Check each line below for the word "append". How many have it? Answer with the number only.

━━ RECORDS FOR THIS TASK ━━

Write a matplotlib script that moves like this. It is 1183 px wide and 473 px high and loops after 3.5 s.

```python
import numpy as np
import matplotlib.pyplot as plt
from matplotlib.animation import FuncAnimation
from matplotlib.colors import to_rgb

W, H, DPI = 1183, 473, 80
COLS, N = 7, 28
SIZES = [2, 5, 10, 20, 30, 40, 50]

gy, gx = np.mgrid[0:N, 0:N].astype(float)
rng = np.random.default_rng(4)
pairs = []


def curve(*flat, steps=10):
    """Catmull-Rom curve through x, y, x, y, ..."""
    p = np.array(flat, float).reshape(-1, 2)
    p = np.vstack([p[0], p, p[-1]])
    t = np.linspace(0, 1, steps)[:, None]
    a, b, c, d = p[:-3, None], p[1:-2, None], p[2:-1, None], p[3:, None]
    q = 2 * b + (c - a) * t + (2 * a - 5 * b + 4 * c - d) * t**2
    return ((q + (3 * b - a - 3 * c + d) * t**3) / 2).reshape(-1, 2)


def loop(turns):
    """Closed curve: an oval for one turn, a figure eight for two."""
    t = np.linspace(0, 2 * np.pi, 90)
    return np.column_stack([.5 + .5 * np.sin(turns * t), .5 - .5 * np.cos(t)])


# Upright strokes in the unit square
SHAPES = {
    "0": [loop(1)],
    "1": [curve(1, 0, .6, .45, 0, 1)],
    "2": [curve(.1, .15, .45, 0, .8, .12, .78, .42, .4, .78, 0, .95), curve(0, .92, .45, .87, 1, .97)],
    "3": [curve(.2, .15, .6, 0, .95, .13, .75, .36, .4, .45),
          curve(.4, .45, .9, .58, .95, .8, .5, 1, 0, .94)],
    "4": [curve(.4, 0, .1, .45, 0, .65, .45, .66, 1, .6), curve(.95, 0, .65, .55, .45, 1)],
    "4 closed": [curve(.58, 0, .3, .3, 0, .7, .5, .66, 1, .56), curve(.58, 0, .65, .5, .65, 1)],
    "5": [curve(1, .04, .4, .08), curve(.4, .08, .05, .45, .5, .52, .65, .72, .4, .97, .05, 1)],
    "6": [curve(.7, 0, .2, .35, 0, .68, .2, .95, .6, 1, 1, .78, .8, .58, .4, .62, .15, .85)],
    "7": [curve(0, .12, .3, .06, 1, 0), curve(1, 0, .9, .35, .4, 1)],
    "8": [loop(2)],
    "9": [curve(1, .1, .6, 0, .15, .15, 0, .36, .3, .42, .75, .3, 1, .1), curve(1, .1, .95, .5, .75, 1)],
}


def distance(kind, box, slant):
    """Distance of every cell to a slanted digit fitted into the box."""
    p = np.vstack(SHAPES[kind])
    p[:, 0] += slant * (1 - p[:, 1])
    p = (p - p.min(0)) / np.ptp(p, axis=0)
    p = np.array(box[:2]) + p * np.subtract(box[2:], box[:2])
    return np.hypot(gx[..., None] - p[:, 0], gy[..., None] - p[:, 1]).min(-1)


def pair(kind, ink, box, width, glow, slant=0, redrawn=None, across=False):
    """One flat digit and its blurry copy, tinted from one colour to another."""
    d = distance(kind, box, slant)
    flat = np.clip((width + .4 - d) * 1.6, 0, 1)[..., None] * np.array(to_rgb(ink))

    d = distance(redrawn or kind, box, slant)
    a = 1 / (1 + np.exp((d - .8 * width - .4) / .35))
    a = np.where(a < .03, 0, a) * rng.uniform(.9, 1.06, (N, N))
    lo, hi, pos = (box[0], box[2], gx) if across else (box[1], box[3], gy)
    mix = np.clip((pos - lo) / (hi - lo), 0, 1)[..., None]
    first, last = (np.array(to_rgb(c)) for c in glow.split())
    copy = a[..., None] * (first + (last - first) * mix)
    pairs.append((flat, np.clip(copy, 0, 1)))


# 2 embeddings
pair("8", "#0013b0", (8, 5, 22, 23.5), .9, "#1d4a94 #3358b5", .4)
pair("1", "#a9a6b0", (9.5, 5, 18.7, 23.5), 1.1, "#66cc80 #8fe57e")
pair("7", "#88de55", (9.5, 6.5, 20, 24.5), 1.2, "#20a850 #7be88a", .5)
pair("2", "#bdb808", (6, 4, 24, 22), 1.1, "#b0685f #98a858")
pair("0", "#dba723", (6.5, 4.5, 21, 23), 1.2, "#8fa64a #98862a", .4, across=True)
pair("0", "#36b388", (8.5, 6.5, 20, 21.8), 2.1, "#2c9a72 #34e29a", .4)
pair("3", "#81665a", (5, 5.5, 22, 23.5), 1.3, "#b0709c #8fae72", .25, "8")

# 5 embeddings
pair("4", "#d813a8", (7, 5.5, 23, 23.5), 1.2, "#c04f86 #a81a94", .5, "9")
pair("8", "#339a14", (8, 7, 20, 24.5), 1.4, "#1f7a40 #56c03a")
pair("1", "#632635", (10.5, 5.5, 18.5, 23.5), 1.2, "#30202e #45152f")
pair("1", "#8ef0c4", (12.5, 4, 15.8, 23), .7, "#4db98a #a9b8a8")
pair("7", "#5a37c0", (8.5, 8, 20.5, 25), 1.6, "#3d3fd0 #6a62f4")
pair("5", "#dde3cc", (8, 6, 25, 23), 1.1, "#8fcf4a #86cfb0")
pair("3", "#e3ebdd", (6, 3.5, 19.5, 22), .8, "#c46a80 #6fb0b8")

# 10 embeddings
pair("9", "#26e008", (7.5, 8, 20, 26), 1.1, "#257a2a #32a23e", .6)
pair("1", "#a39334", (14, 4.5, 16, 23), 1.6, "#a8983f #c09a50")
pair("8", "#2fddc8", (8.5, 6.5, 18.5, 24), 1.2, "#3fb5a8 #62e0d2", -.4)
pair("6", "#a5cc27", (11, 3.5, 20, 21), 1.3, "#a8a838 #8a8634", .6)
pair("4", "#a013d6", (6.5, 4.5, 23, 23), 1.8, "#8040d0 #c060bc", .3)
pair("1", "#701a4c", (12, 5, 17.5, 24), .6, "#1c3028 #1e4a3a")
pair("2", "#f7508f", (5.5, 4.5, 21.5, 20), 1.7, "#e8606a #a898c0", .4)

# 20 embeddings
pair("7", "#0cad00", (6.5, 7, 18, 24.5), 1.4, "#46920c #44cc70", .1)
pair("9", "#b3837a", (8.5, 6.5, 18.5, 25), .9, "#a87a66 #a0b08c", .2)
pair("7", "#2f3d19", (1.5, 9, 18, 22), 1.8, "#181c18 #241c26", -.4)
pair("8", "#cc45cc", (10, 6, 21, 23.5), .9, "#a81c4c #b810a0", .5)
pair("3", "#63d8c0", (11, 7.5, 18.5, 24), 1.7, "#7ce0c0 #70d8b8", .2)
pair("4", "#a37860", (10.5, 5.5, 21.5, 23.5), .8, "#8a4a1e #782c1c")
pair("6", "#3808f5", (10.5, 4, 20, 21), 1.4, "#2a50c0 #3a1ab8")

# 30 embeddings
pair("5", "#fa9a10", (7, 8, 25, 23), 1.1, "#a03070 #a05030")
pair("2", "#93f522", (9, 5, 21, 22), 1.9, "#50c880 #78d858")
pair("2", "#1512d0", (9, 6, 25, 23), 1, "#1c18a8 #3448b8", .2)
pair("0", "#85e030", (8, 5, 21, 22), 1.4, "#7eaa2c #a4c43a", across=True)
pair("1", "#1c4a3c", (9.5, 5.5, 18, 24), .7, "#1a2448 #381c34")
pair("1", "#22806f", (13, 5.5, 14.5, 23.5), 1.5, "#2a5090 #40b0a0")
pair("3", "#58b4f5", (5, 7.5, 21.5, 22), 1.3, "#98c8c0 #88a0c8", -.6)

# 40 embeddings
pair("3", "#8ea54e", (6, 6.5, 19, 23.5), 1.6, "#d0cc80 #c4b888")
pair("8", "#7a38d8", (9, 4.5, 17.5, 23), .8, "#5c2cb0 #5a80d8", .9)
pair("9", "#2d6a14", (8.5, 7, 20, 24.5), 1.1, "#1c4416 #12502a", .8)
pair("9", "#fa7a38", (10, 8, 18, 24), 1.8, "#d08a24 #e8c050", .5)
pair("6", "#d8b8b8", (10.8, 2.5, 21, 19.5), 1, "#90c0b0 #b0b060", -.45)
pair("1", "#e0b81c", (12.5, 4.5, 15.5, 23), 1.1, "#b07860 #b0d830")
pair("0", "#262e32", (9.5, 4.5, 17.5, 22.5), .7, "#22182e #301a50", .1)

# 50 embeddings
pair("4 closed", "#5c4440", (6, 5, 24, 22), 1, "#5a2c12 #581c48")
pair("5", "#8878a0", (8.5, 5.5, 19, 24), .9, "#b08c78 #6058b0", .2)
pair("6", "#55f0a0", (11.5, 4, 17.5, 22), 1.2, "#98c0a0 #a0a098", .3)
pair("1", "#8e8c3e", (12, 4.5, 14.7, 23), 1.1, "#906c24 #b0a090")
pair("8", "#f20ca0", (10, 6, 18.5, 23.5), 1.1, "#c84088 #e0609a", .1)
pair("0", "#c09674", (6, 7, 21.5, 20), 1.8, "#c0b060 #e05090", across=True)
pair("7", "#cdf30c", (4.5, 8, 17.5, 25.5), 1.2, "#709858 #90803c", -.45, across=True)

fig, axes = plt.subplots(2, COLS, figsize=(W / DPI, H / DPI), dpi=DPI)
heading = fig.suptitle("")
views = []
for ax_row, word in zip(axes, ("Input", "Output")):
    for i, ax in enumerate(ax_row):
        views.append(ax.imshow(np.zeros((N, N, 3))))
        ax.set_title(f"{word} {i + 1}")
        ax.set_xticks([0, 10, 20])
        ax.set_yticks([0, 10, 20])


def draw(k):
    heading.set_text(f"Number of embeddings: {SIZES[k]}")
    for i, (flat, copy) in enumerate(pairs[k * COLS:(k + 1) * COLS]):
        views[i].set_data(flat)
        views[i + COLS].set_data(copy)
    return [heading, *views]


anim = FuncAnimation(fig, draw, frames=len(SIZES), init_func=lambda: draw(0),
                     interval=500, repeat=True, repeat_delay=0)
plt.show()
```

━━━

- SOLUTION -
2